Input data:

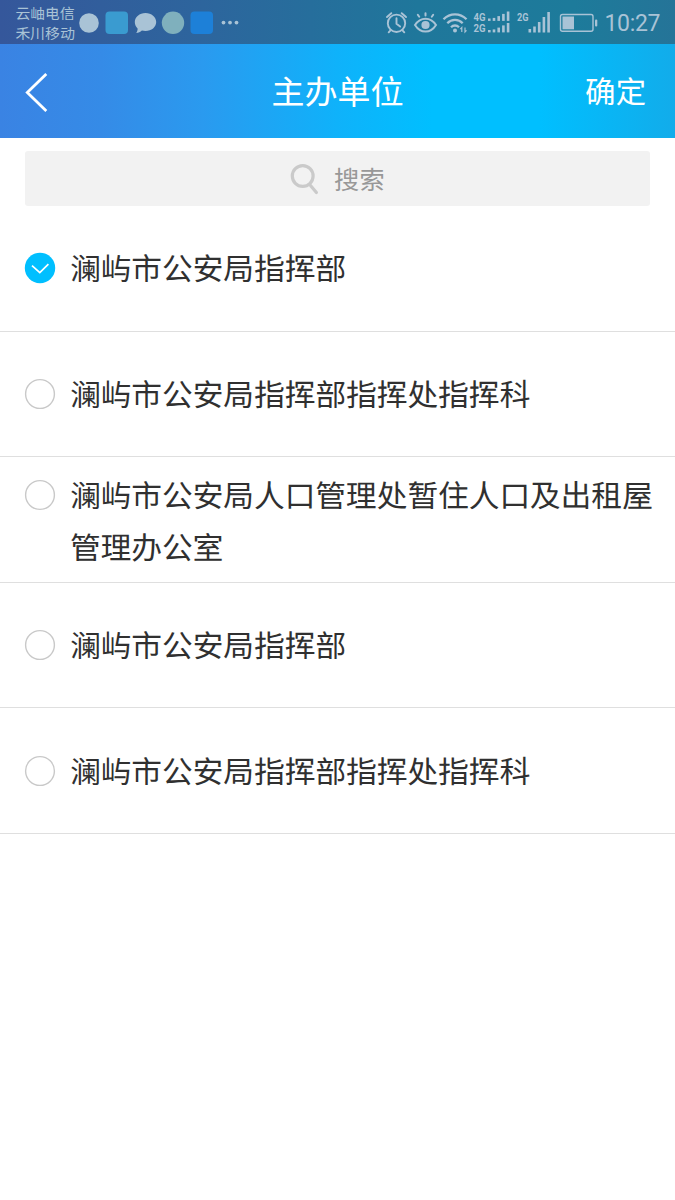
<!DOCTYPE html>
<html lang="zh-CN">
<head>
<meta charset="utf-8">
<title>主办单位</title>
<link rel="stylesheet" href="https://fonts.googleapis.com/css2?family=Noto+Sans+SC:wght@100..900&amp;family=Roboto:wght@300;400;700&amp;display=swap">
<style>
:root {
  --bar-blue: #3a83e3;
  --bar-mid: #2a9aef;
  --accent: #00bfff;
  --bar-end: #12acea;
  --status-icon: #a9c3d6;
  --ink: #303030;
  --line: #dfdfdf;
  --ring: #c9c9c9;
  --field: #f2f2f2;
  --hint: #989898;
}
* { box-sizing: border-box; margin: 0; padding: 0; }
html, body { width: 675px; height: 1200px; overflow: hidden; background: #fff; }
body { position: relative; font-family: "Noto Sans SC", sans-serif; font-weight: 370; color: var(--ink); }
.symbols { position: absolute; }
.status-bar { position: absolute; left: 0; top: 0; width: 675px; height: 44px; display: block; }
.status-bar text { fill: var(--status-icon); }
.solid { fill: var(--status-icon); }
.outline { fill: none; stroke: var(--status-icon); }
.carrier { font: 370 14.8px "Noto Sans SC", sans-serif; }
.network { font: 700 11px "Roboto", sans-serif; }
.clock { font: 400 23px "Roboto", sans-serif; }
.title-bar {
  position: absolute; left: 0; top: 44px; width: 675px; height: 94px; color: #fff;
  background: linear-gradient(90deg, var(--bar-blue) 0%, #358be7 15%, var(--bar-mid) 30%, #0fb2fa 50%, var(--accent) 64%, var(--accent) 80%, var(--bar-end) 100%);
}
.title-bar h1, .confirm { position: absolute; top: 0; line-height: 92px; font-weight: 370; white-space: nowrap; }
.title-bar h1 { left: 237.5px; width: 200px; text-align: center; font-size: 33px; }
.confirm { left: 585px; font-size: 30.5px; color: #fff; text-decoration: none; }
.back { position: absolute; left: 20px; top: 24px; width: 36px; height: 48px; }
.back svg { display: block; }
.search {
  position: absolute; left: 25px; top: 151px; width: 625px; height: 55px;
  background: var(--field); border-radius: 3px; color: var(--hint);
}
.search svg { position: absolute; left: 264px; top: 11px; }
.search span { position: absolute; left: 309px; top: 0; line-height: 54px; font-size: 25.2px; }
.unit-list { position: absolute; left: 0; top: 206px; width: 675px; list-style: none; }
.unit {
  height: 125.6px; padding-left: 24px; border-bottom: 1px solid var(--line);
  display: grid; grid-template-columns: 46px 600px; align-content: center; align-items: start;
}
.unit svg { width: 32px; height: 32px; margin-top: 10px; display: block; }
.unit p { font-size: 30.68px; line-height: 52px; position: relative; top: -1px; white-space: nowrap; }
.two-line { padding-top: 3px; }
</style>
</head>
<body>
<svg class="symbols" width="0" height="0" aria-hidden="true">
  <defs>
    <symbol id="radio-off" viewBox="0 0 32 32">
      <circle cx="16" cy="16" r="14.4" fill="#fff" stroke="var(--ring)" stroke-width="1.4"/>
    </symbol>
    <symbol id="radio-on" viewBox="0 0 32 32">
      <circle cx="16" cy="16" r="15.2" fill="var(--accent)"/>
      <path d="M8 13.6 15.8 20.6 24.4 12.2" fill="none" stroke="#fff" stroke-width="1.7"/>
    </symbol>
  </defs>
</svg>

<svg class="status-bar" viewBox="0 0 675 44" aria-label="状态栏">
  <defs>
    <linearGradient id="status-fill">
      <stop offset="0" stop-color="#35579b"/>
      <stop offset=".3" stop-color="#2d659d"/>
      <stop offset=".62" stop-color="#1f779b"/>
      <stop offset=".85" stop-color="#1d7b9b"/>
      <stop offset="1" stop-color="#257498"/>
    </linearGradient>
    <g id="dotted-bars" class="solid">
      <rect x="0" y="7" width="2.6" height="2.4"/>
      <rect x="4.7" y="6.4" width="2.6" height="3"/>
      <rect x="9.4" y="4.6" width="2.6" height="4.8"/>
      <rect x="14.1" y="2.4" width="2.6" height="7"/>
      <rect x="18.8" y="0" width="2.6" height="9.4"/>
    </g>
  </defs>
  <rect width="675" height="44" fill="url(#status-fill)"/>
  <text class="carrier" x="15.5" y="18.8">云岫电信</text>
  <text class="carrier" x="15.5" y="39.4">禾川移动</text>

  <g id="notifications">
    <circle class="solid" cx="89" cy="23" r="9.8"/>
    <rect x="105.5" y="11.5" width="22.5" height="22.5" rx="4" fill="#3a9bd0"/>
    <path class="solid" d="M145.500 13c6 0 10.700 4 10.700 9s-4.700 9-10.700 9c-1.300 0-2.500-.2-3.600-.5-1.500 1.400-3.500 2.300-5.700 2.500 1-1.300 1.500-2.900 1.400-4.500-1.800-1.700-2.800-4-2.800-6.500 0-5 4.700-9 10.700-9z"/>
    <circle cx="173" cy="22.8" r="11.2" fill="#7fb0bd"/>
    <rect x="190.5" y="11.5" width="22.5" height="22.5" rx="4" fill="#1d80d8"/>
    <g class="solid"><circle cx="223.5" cy="22.6" r="1.9"/><circle cx="230" cy="22.6" r="1.9"/><circle cx="236.5" cy="22.6" r="1.9"/></g>
  </g>

  <g id="alarm" class="outline" stroke-width="1.9" stroke-linecap="round">
    <circle cx="396.5" cy="23.3" r="8.7"/>
    <path d="M396.5 18.3v5.500l3.600 2.800M387 17l4.300-3.800M406 17l-4.300-3.800M390.500 30.300l-1.800 2M402.500 30.300l1.800 2"/>
  </g>
  <g id="eye-comfort" class="outline" stroke-width="2" stroke-linecap="round">
    <path d="M415 25c5.500-8.500 15.500-8.500 21 0-5.500 8.800-15.500 8.800-21 0z"/>
    <circle cx="425.5" cy="25" r="3.1" fill="var(--status-icon)"/>
    <path d="M425.500 15.500v-2.200M419.200 16.700l-1.400-2M431.800 16.700l1.400-2"/>
  </g>
  <g id="wifi" class="outline" stroke-width="2.3">
    <path d="M443.500 19.300c6.500-6.600 16.500-6.600 23 0M447.300 23.300c4.400-4.500 11-4.500 15.400 0M451 27.200c2.300-2.300 5.700-2.300 8 0"/>
    <circle cx="455" cy="30.5" r="2" fill="var(--status-icon)" stroke="none"/>
    <path d="M461.800 32v-4.500l-1.500 1.700M465 27.500v4.500l1.500-1.700" stroke-width="1.2"/>
  </g>
  <g id="signal-one">
    <text class="network" x="473.5" y="20.5" textLength="12" lengthAdjust="spacingAndGlyphs">4G</text>
    <text class="network" x="473.5" y="32" textLength="12" lengthAdjust="spacingAndGlyphs">2G</text>
    <use href="#dotted-bars" x="488" y="11.5"/>
    <use href="#dotted-bars" x="488" y="23"/>
  </g>
  <g id="signal-two">
    <text class="network" x="517" y="20.5" textLength="11.5" lengthAdjust="spacingAndGlyphs">2G</text>
    <g class="solid">
      <rect x="528.5" y="29" width="2.6" height="3.5"/>
      <rect x="533.2" y="26.5" width="2.6" height="6"/>
      <rect x="537.9" y="22" width="2.6" height="10.5"/>
      <rect x="542.6" y="17" width="2.6" height="15.5"/>
      <rect x="547.3" y="12" width="2.6" height="20.5"/>
    </g>
  </g>
  <g id="battery">
    <rect class="outline" x="560.5" y="14.5" width="32.5" height="16.8" rx="2" stroke-width="1.4"/>
    <rect class="solid" x="562.5" y="16.5" width="11.5" height="12.8"/>
    <rect class="solid" x="595" y="19.5" width="2.3" height="7" rx="1"/>
  </g>
  <text class="clock" x="604.5" y="31" textLength="56">10:27</text>
</svg>

<header class="title-bar">
  <a class="back" href="#" aria-label="返回"><svg width="36" height="48" viewBox="0 0 36 48"><path d="M26.300 6 7.300 24.500 26.300 43" fill="none" stroke="#fff" stroke-width="2.8"/></svg></a>
  <h1>主办单位</h1>
  <a class="confirm" href="#">确定</a>
</header>

<div class="search">
  <svg width="32" height="34" viewBox="0 0 32 34" aria-hidden="true"><g fill="none" stroke="#cacaca" stroke-width="3.2" stroke-linecap="round"><circle cx="13.7" cy="14" r="10.4"/><path d="M21.500 23.500 27.400 30.600"/></g></svg>
  <span>搜索</span>
</div>

<ul class="unit-list">
  <li class="unit"><svg role="img" aria-label="已选"><use href="#radio-on"/></svg><p>澜屿市公安局指挥部</p></li>
  <li class="unit"><svg role="img" aria-label="未选"><use href="#radio-off"/></svg><p>澜屿市公安局指挥部指挥处指挥科</p></li>
  <li class="unit two-line"><svg role="img" aria-label="未选"><use href="#radio-off"/></svg><p>澜屿市公安局人口管理处暂住人口及出租屋<br>管理办公室</p></li>
  <li class="unit"><svg role="img" aria-label="未选"><use href="#radio-off"/></svg><p>澜屿市公安局指挥部</p></li>
  <li class="unit"><svg role="img" aria-label="未选"><use href="#radio-off"/></svg><p>澜屿市公安局指挥部指挥处指挥科</p></li>
</ul>
</body>
</html>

What the task requires: Starting with the first line of the data above and ending with the line containing "border-box; margin: 0;", please restate every line exactly, leaving images out.

Response area:
<!DOCTYPE html>
<html lang="zh-CN">
<head>
<meta charset="utf-8">
<title>主办单位</title>
<link rel="stylesheet" href="https://fonts.googleapis.com/css2?family=Noto+Sans+SC:wght@100..900&amp;family=Roboto:wght@300;400;700&amp;display=swap">
<style>
:root {
  --bar-blue: #3a83e3;
  --bar-mid: #2a9aef;
  --accent: #00bfff;
  --bar-end: #12acea;
  --status-icon: #a9c3d6;
  --ink: #303030;
  --line: #dfdfdf;
  --ring: #c9c9c9;
  --field: #f2f2f2;
  --hint: #989898;
}
* { box-sizing: border-box; margin: 0; padding: 0; }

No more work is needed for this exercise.